An exhibition of 86 rare photographs of Palestinian leader, Yasser Arafat with anti-apartheid freedom fighter Ahmed Kathrada is on display at the National Museum of Cultural History in Pretoria. The exhibition marks the 10th anniversary of Arafat’s death. It also commemorates Palestinian Cultural Week, which runs until 20th November.
Kathrada launched the exhibition, along with the Palestinian Ambassador to South Africa, Abdul Hafeez Noufal. Tamer Almassri, the embassy’s Media and Culture Officer, explained that the photographs covered a period from 1929 to 2004.
“There are photos of Arafat as a child in Jerusalem, as a student in Cairo, before the establishment of the Palestine Liberation Organisation (PLO) and after. Some of the photos were taken in Lebanon, and others in Tunisia and Jordan. Former President Nelson Mandela is also captured with the Palestinian leader in one of the pictures. Also on display will be photos taken during the siege (of Arafat’s compound) in Ramallah in 2002, and following his death.”
Almassri indicated that the pictures were captured by various photographers, and were made available by the Yasser Arafat Foundation.
Neeshan Balton, director of the Ahmed Kathrada Foundation, said the exhibition provided an ideal opportunity to celebrate Palestine’s cultural heritage.
“This comes at a time when Israel is trying to eradicate that heritage through its occupation policies – an example of which can be found presently in Israel’s actions in Jerusalem,” he stated.
Balton added that this is the first time that Arafat’s death will be publically commemorated in South Africa.

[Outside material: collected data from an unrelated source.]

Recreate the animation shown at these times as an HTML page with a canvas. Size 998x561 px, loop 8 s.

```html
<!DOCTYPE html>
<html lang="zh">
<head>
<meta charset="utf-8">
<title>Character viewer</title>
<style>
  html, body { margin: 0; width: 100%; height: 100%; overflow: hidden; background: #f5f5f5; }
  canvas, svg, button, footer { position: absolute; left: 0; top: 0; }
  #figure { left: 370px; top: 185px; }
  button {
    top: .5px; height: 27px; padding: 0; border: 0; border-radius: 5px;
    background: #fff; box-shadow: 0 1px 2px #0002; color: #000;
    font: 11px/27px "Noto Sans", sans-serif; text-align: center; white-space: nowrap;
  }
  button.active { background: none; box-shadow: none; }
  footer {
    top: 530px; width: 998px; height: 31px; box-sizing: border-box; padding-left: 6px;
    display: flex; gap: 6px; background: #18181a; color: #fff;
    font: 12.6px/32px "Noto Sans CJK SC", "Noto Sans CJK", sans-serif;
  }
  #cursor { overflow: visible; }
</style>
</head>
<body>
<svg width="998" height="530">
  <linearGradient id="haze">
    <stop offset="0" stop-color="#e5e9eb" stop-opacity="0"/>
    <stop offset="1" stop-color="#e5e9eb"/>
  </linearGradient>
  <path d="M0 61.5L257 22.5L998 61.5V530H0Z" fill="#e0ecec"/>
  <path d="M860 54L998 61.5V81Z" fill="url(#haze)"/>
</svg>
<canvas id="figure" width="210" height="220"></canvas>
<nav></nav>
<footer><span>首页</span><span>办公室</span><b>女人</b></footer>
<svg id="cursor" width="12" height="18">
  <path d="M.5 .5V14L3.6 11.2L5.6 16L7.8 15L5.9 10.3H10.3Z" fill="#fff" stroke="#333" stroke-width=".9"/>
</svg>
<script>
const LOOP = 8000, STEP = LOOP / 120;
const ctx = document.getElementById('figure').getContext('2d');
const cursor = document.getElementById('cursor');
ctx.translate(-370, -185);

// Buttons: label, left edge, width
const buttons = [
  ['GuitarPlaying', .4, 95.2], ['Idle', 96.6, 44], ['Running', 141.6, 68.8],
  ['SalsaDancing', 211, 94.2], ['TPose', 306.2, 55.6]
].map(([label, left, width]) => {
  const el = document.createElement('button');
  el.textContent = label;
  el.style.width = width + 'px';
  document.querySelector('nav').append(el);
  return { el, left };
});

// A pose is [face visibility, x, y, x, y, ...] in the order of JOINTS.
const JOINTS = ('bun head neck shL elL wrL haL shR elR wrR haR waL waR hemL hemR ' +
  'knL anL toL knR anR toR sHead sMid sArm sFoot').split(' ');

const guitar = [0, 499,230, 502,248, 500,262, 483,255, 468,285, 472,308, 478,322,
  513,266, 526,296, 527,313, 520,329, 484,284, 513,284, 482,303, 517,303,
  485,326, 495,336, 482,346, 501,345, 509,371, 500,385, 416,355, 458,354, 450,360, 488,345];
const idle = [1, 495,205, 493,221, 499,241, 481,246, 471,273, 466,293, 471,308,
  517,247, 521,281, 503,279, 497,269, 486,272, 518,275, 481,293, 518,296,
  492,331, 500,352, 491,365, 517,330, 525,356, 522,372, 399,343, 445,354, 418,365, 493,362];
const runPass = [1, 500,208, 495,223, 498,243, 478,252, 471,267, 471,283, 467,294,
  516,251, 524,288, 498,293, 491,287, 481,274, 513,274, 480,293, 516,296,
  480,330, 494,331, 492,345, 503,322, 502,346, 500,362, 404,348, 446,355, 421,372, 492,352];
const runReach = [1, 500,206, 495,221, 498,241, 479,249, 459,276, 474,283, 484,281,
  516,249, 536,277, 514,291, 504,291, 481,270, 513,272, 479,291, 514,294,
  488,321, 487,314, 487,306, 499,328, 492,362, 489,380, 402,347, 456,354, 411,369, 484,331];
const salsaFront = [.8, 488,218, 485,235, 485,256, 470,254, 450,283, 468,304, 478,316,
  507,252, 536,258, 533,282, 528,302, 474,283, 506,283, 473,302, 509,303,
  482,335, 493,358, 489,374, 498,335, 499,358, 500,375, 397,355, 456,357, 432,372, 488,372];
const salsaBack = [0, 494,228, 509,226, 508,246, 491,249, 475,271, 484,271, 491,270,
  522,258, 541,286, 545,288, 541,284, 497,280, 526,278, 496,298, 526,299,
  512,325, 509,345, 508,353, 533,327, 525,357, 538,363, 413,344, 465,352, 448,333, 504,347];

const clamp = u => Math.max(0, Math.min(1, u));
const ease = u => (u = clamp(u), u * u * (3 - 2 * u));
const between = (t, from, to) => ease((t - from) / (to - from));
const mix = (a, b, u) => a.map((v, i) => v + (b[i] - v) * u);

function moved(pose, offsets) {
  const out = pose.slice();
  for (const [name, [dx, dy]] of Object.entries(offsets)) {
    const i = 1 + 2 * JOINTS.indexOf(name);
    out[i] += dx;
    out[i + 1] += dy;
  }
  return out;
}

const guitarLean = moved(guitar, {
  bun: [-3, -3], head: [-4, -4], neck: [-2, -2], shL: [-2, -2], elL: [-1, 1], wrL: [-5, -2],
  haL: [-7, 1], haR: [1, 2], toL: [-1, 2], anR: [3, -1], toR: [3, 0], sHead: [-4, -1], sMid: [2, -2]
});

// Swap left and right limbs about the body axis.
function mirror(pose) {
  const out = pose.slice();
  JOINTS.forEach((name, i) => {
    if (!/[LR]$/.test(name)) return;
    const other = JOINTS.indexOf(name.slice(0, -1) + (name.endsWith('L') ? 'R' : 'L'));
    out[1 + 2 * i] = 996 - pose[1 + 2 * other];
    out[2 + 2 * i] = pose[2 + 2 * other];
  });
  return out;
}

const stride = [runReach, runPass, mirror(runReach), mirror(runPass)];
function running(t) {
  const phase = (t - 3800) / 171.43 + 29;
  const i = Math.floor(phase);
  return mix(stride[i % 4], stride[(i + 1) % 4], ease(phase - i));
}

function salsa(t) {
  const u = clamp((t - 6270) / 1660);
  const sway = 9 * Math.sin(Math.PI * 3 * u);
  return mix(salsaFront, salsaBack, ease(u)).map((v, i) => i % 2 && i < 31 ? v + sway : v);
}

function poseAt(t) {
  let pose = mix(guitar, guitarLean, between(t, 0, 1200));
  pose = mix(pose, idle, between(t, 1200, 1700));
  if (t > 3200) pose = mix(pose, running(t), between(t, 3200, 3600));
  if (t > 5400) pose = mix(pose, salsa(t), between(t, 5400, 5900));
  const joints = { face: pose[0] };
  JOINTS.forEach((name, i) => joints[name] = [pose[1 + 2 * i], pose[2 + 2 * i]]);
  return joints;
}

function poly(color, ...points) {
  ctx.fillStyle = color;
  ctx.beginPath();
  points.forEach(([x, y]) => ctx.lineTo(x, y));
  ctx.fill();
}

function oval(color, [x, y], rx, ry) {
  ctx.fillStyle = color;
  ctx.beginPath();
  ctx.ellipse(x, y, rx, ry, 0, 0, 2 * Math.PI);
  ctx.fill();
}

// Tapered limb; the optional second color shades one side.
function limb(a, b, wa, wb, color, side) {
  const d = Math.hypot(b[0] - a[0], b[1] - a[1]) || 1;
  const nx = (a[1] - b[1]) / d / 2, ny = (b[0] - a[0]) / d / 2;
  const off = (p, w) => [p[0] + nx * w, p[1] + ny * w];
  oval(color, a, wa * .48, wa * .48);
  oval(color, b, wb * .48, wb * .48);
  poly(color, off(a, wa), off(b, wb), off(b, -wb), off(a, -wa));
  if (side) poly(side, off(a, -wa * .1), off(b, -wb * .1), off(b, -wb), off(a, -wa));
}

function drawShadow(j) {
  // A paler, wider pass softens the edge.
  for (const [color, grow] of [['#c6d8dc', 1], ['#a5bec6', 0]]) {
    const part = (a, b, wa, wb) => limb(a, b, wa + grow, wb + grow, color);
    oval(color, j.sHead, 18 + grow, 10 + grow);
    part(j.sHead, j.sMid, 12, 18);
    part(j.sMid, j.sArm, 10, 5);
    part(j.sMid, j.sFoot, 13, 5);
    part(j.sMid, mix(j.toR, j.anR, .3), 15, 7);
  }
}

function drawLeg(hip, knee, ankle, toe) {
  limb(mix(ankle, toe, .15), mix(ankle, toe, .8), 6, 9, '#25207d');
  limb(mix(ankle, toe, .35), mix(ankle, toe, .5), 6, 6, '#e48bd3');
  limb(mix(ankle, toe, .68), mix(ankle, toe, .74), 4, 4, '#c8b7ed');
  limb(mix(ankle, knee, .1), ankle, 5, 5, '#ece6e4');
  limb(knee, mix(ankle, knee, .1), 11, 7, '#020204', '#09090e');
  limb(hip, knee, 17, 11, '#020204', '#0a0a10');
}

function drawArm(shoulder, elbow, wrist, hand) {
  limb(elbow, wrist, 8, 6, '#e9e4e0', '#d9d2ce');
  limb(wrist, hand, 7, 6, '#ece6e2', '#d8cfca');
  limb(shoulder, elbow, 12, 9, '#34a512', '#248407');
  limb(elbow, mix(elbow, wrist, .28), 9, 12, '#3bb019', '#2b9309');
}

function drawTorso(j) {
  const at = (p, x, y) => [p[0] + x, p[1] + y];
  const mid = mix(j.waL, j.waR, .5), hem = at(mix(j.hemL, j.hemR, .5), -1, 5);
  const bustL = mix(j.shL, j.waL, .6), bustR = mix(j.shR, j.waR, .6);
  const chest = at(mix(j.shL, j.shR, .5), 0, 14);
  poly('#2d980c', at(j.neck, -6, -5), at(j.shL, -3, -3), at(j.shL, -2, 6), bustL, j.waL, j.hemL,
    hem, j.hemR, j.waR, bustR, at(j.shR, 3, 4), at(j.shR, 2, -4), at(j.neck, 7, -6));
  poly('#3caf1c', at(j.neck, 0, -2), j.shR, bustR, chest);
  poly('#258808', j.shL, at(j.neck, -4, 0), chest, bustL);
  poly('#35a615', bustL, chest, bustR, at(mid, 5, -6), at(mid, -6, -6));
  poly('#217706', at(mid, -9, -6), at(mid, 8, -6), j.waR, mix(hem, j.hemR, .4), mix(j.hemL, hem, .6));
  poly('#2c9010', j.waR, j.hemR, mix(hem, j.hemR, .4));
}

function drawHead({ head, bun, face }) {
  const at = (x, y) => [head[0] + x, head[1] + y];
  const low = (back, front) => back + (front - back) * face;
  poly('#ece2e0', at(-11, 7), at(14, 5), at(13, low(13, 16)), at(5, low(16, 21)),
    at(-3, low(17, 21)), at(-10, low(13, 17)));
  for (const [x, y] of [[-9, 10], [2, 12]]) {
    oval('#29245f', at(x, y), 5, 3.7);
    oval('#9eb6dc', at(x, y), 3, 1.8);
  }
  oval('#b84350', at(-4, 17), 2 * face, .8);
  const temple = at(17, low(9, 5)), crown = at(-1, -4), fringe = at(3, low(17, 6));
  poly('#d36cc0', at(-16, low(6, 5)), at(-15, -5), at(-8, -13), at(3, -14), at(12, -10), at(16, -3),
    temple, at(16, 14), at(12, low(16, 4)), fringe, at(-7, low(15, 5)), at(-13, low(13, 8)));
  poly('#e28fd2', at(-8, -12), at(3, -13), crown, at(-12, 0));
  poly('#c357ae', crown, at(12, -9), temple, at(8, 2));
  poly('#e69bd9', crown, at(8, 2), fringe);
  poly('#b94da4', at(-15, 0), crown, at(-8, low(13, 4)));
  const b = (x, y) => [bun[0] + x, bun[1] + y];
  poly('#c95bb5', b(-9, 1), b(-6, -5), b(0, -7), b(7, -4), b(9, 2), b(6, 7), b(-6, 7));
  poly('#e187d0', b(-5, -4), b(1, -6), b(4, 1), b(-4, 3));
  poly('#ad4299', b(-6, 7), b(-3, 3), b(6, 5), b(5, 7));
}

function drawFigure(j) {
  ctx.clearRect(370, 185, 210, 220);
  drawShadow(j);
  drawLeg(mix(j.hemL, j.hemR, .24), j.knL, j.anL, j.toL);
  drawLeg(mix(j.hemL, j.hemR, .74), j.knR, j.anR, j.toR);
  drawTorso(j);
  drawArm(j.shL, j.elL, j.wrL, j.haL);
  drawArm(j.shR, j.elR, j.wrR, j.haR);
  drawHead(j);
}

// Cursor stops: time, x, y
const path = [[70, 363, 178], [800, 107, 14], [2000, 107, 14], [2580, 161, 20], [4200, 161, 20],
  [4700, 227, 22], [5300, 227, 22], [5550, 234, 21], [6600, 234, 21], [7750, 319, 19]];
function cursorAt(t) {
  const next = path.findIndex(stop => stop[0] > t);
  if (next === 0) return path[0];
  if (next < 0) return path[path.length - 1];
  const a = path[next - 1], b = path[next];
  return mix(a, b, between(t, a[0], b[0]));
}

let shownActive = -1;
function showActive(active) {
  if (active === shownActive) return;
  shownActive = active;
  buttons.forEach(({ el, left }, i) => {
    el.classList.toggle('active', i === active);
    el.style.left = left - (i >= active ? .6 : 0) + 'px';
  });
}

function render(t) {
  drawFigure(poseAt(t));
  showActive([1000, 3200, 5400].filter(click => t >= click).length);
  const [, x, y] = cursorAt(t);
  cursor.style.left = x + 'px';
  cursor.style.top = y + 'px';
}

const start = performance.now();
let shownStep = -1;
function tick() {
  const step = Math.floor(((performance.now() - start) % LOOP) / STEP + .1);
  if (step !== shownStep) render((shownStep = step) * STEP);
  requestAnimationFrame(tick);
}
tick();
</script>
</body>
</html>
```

“This occasion provides South Africans with a unique opportunity to commemorate the life of a leader, who was popular with his people, and supported liberation struggles outside his own, such as that of South Africa. Arafat and Mandela were contemporaries, and this event is particularly significant as it commemorates the 10th anniversary of Arafat’s death, just weeks before the 1st anniversary of Mandela’s.”
Balton’s comments were echoed by Palestinian diplomat, Majed Bamya, who said that the memory of the two leaders continues to strengthen the ties between South Africa and Palestine.

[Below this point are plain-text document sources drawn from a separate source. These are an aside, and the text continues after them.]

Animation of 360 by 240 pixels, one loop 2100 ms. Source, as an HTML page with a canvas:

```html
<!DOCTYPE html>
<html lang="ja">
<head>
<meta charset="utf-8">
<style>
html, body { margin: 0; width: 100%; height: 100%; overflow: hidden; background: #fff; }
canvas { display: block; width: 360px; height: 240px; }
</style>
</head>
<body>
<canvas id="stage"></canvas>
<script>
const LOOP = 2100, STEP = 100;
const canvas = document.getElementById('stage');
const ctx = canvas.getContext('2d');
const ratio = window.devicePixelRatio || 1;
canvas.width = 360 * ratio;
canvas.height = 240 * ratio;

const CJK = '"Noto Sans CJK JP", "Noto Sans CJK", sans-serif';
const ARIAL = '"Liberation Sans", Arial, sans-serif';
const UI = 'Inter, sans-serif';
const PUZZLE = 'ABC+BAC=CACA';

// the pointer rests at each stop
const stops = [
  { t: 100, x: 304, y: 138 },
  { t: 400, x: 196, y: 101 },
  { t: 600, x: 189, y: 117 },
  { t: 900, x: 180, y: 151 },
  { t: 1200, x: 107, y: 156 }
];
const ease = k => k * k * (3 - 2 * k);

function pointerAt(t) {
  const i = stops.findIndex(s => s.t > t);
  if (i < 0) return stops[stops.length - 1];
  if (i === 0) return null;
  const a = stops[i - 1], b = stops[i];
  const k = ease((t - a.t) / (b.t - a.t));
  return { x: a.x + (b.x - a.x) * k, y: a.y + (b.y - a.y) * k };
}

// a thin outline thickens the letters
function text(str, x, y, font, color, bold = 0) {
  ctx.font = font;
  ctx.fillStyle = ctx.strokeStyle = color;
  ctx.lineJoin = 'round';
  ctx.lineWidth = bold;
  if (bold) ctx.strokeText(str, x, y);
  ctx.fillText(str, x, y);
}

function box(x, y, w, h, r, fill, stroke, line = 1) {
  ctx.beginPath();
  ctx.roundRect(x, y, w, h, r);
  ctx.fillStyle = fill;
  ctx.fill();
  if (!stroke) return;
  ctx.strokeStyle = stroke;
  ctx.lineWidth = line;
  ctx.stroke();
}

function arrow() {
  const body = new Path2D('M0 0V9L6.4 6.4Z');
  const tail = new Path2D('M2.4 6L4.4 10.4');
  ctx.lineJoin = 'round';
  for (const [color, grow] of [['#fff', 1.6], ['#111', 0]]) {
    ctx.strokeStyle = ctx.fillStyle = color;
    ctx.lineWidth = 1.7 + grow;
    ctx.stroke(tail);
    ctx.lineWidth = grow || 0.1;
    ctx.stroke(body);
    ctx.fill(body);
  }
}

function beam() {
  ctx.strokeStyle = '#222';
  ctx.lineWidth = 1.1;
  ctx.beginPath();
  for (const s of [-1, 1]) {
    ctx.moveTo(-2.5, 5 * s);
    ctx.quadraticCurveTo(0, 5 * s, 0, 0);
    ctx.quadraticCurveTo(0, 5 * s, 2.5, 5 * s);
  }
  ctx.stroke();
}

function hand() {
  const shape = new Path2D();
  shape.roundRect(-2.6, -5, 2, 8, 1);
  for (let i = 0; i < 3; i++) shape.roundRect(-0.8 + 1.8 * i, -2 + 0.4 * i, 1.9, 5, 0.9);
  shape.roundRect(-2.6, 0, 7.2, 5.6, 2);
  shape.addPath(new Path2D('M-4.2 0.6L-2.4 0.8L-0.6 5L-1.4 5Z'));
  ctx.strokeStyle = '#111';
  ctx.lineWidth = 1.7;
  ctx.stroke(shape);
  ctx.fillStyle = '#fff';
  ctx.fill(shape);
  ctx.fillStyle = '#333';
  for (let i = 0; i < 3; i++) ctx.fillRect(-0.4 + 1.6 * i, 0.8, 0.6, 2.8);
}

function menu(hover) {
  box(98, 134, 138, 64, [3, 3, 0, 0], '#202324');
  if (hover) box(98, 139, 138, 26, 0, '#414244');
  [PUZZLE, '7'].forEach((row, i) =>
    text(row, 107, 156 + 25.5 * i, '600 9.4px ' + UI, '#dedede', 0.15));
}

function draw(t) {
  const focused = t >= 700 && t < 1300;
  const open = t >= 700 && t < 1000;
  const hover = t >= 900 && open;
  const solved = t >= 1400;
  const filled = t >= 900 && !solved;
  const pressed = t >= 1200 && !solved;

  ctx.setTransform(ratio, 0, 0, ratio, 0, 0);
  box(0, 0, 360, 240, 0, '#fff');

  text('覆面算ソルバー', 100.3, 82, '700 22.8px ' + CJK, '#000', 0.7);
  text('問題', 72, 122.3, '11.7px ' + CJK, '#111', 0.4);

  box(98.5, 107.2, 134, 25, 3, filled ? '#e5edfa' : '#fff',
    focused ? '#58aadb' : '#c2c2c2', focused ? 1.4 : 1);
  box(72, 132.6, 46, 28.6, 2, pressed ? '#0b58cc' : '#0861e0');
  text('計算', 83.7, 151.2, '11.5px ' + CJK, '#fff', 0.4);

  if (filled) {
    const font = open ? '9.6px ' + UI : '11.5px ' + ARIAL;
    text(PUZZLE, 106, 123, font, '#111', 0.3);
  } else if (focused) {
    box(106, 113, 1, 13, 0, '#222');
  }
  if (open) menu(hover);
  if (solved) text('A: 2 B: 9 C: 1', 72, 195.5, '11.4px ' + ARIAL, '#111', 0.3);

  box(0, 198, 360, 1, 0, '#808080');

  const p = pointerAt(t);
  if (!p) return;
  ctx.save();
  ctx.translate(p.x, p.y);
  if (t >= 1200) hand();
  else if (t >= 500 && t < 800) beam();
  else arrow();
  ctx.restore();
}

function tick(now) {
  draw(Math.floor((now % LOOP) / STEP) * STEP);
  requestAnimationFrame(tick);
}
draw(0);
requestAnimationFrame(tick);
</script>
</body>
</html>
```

“Yasser Arafat supported the struggle against apartheid. He understood the symbol that Mandela would represent decades later – he saw it before the others. He had the ability to understand that the struggle against apartheid was not only about South Africa, it was about the world we were shaping at that period of time. For us, it is important that South Africa has seen in Yasser Arafat that symbol of the same struggle for freedom.
“When we saw the mobilisation of South Africans during the massacre in Gaza, we understood that our struggles continue to be everlastingly joined. We know that South Africans will continue supporting our struggle, as we have supported theirs. At the end of the day, it is the same struggle that we are leading.”
Bamya, who is responsible for the Palestinian prisoners’ portfolio, also drew links between Arafat and jailed Palestinian leader, Marwan Barghouthi. He noted that one of the toughest moments for Barghouthi in prison, was when he learnt of Arafat’s death.
He explained that Barghouthi is a “grassroots leader”, and was an important connection for Arafat to the ground during the two intifadas, as well as following the Oslo Accord.
After Barghouthi was arrested in April 2002, Arafat called for his release – a campaign, which in October 2013, became a global one, following its official launch in South Africa.
Bamya added that although the two leaders had their disagreements, they shared “a big understanding in terms of political vision”. Barghouthi, he explained, was a representative of a struggle that Arafat had come to symbolise.
Commenting on this symbolism, Balton said, “Arafat came to embody the Palestinian struggle, whether it was in the form of the negotiations or armed struggle, internally or externally. That is what we must celebrate today.” VOC